> [Given records]
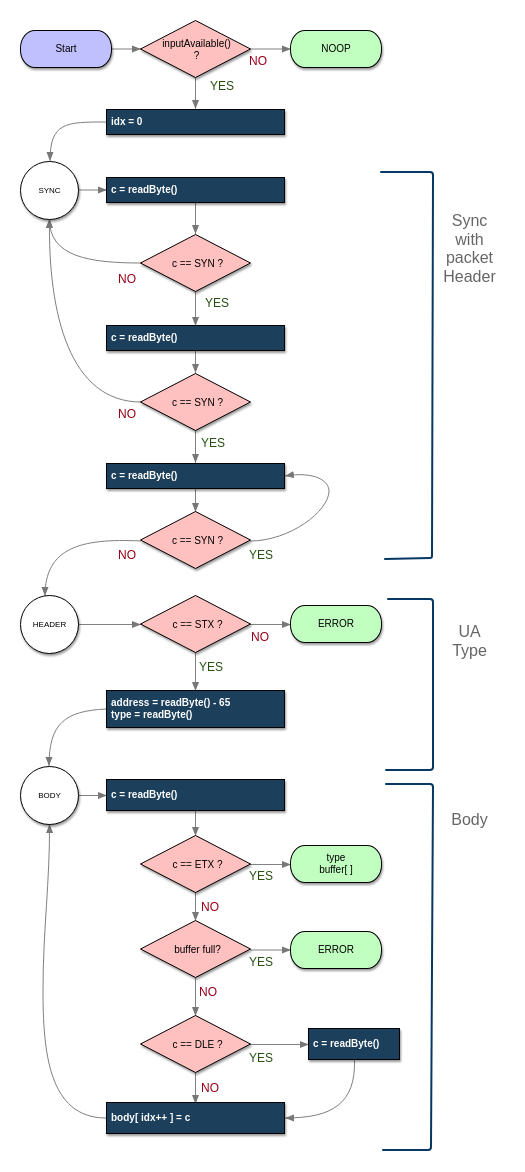
<!DOCTYPE html>
<html lang="en">
<head>
<meta charset="utf-8">
<title>Packet parser flowchart</title>
<style>
:root {
  --ink: #000;
  --start: #c0c0ff;
  --end: #c0ffc0;
  --decision: #ffc0c0;
  --process: #1c3f5c;
  --line: #808080;
  --bracket: #073763;
  --yes: #274e13;
  --no: #980018;
  --note: #666;
}
* { box-sizing: border-box; margin: 0; }
html, body { width: 525px; height: 1172px; overflow: hidden; background: #fff; }
.flowchart { position: relative; width: 525px; height: 1172px; font: 10px/12px "Liberation Sans", Arial, sans-serif; color: var(--ink); }
.connectors { position: absolute; left: 0; top: 0; }
.flows { fill: none; stroke: var(--line); stroke-width: 1; }
.brackets { fill: none; stroke: var(--bracket); stroke-width: 2; stroke-linecap: round; }
.node { position: absolute; display: flex; align-items: center; justify-content: center; text-align: center; filter: drop-shadow(1px 2px 1px rgba(0,0,0,.4)); }
.terminal { left: 290px; width: 92px; height: 38px; border: 1px solid var(--ink); border-radius: 15px / 18px; background: var(--end); }
.terminal.start { left: 20px; background: var(--start); }
.state { left: 20px; width: 59px; height: 59px; border: 1px solid var(--ink); border-radius: 50%; background: #fff; font-size: 8px; }
.decision { left: 140px; width: 111px; height: 59px; }
.decision svg { position: absolute; left: 0; top: 0; }
.decision span { position: relative; white-space: nowrap; }
.process { left: 106px; width: 179px; height: 26px; padding-left: 4px; justify-content: flex-start; text-align: left; border: 1px solid var(--ink); background: var(--process); color: #fff; font-weight: bold; white-space: nowrap; }
.branch { position: absolute; font-size: 12px; line-height: 14px; }
.yes { color: var(--yes); }
.no { color: var(--no); }
.note { position: absolute; left: 430px; width: 79px; text-align: center; font-size: 16px; line-height: 18.6px; color: var(--note); }
</style>
</head>
<body>
<main class="flowchart">
  <svg class="connectors" width="525" height="1172" viewBox="0 0 525 1172" aria-hidden="true">
    <defs>
      <marker id="arrow" markerUnits="userSpaceOnUse" markerWidth="10" markerHeight="8" refX="9" refY="4" orient="auto">
        <path d="M0 0.5L9 4L0 7.5Z" fill="#777"/>
      </marker>
      <polygon id="diamond" points="0.5,29 55.5,0.5 110.5,29 55.5,57.5" fill="#ffc0c0" stroke="#000"/>
    </defs>
    <g class="flows" marker-end="url(#arrow)">
      <g style="marker-end:url(#arrow)">
        <path d="M111 49H141"/>
        <path d="M250 49H291"/>
        <path d="M195.500 77V109"/>
        <path d="M106 122C66 122 50 122 50 161"/>
        <path d="M78 190H107"/>
        <path d="M195.500 203V234"/>
        <path d="M141 263C90 263 49 257 49.500 219"/>
        <path d="M195.500 291V326"/>
        <path d="M195.500 351V373"/>
        <path d="M141 402C70 402 48 315 49.500 219"/>
        <path d="M195.500 430V463"/>
        <path d="M195.500 488V512"/>
        <path d="M250 541C290 541 329 511 329 491C329 481 315 471 285 476"/>
        <path d="M141 541C80 538 45 548 45 596"/>
        <path d="M78 624.500H141"/>
        <path d="M250 624.500H291"/>
        <path d="M195.500 653V691"/>
        <path d="M106 709C64 711 49 724 49 766"/>
        <path d="M78 795.500H107"/>
        <path d="M195.500 810V836"/>
        <path d="M250 864.500H291"/>
        <path d="M195.500 892V921"/>
        <path d="M250 950H291"/>
        <path d="M195.500 978V1016"/>
        <path d="M250 1044.500H309"/>
        <path d="M195.500 1073V1104"/>
        <path d="M354.500 1059C356 1104 332 1118 285 1118"/>
        <path d="M106 1118C48 1118 43 1050 43 990C43 930 50 880 49.500 824"/>
      </g>
    </g>
    <g class="brackets">
      <path d="M381 172H430Q433 172 433 175L432 556Q432 558 430 558L385 559"/>
      <path d="M388 599H430Q433 599 433 602V767Q433 770 430 770H386"/>
      <path d="M386 784H430Q433 784 433 787L431 1147Q431 1150 428 1150H383"/>
    </g>
  </svg>

  <div class="node terminal start" style="top:30px">Start</div>
  <div class="node decision" style="top:20px"><svg width="111" height="59"><use href="#diamond"/></svg><span style="left:1px">inputAvailable()<br>?</span></div>
  <div class="node terminal" style="top:30px">NOOP</div>
  <div class="node process" style="top:109px">idx = 0</div>

  <div class="node state" style="top:161px">SYNC</div>
  <div class="node process" style="top:177px">c = readByte()</div>
  <div class="node decision" style="top:234px"><svg width="111" height="59"><use href="#diamond"/></svg><span style="left:2px">c == SYN ?</span></div>
  <div class="node process" style="top:325px">c = readByte()</div>
  <div class="node decision" style="top:373px"><svg width="111" height="59"><use href="#diamond"/></svg><span style="left:2px">c == SYN ?</span></div>
  <div class="node process" style="top:463px">c = readByte()</div>
  <div class="node decision" style="top:511px"><svg width="111" height="59"><use href="#diamond"/></svg><span style="left:2px">c == SYN ?</span></div>

  <div class="node state" style="top:595px">HEADER</div>
  <div class="node decision" style="top:595px"><svg width="111" height="59"><use href="#diamond"/></svg><span style="left:2px">c == STX ?</span></div>
  <div class="node terminal" style="top:605px">ERROR</div>
  <div class="node process" style="top:690px;height:38px">address = readByte() - 65<br>type = readByte()</div>

  <div class="node state" style="top:766px">BODY</div>
  <div class="node process" style="top:779px;height:32px">c = readByte()</div>
  <div class="node decision" style="top:835px"><svg width="111" height="59"><use href="#diamond"/></svg><span style="left:2px">c == ETX ?</span></div>
  <div class="node terminal" style="top:845px">type<br>buffer[ ]</div>
  <div class="node decision" style="top:920px"><svg width="111" height="59"><use href="#diamond"/></svg><span style="left:2px">buffer full?</span></div>
  <div class="node terminal" style="top:931px">ERROR</div>
  <div class="node decision" style="top:1015px"><svg width="111" height="59"><use href="#diamond"/></svg><span style="left:2px">c == DLE ?</span></div>
  <div class="node process" style="top:1028px;left:308px;width:92px;height:32px">c = readByte()</div>
  <div class="node process" style="top:1102px;height:32px">body[ idx++ ] = c</div>

  <span class="branch no" style="left:249px;top:54px">NO</span>
  <span class="branch yes" style="left:210px;top:79px">YES</span>
  <span class="branch no" style="left:118px;top:272px">NO</span>
  <span class="branch yes" style="left:205px;top:296px">YES</span>
  <span class="branch no" style="left:118px;top:407px">NO</span>
  <span class="branch yes" style="left:201px;top:436px">YES</span>
  <span class="branch no" style="left:118px;top:548px">NO</span>
  <span class="branch yes" style="left:249px;top:548px">YES</span>
  <span class="branch no" style="left:251px;top:630px">NO</span>
  <span class="branch yes" style="left:199px;top:660px">YES</span>
  <span class="branch yes" style="left:249px;top:869px">YES</span>
  <span class="branch no" style="left:201px;top:900px">NO</span>
  <span class="branch yes" style="left:249px;top:955px">YES</span>
  <span class="branch no" style="left:199px;top:985px">NO</span>
  <span class="branch yes" style="left:249px;top:1051px">YES</span>
  <span class="branch no" style="left:201px;top:1081px">NO</span>

  <p class="note" style="top:212px">Sync<br>with<br>packet<br>Header</p>
  <p class="note" style="top:623px">UA<br>Type</p>
  <p class="note" style="top:811px">Body</p>
</main>
</body>
</html>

> [Description of the task] With "html" as the word to match, copy each line of the records that has it.

> [Exercise answer]
<!DOCTYPE html>
<html lang="en">
html, body { width: 525px; height: 1172px; overflow: hidden; background: #fff; }
</html>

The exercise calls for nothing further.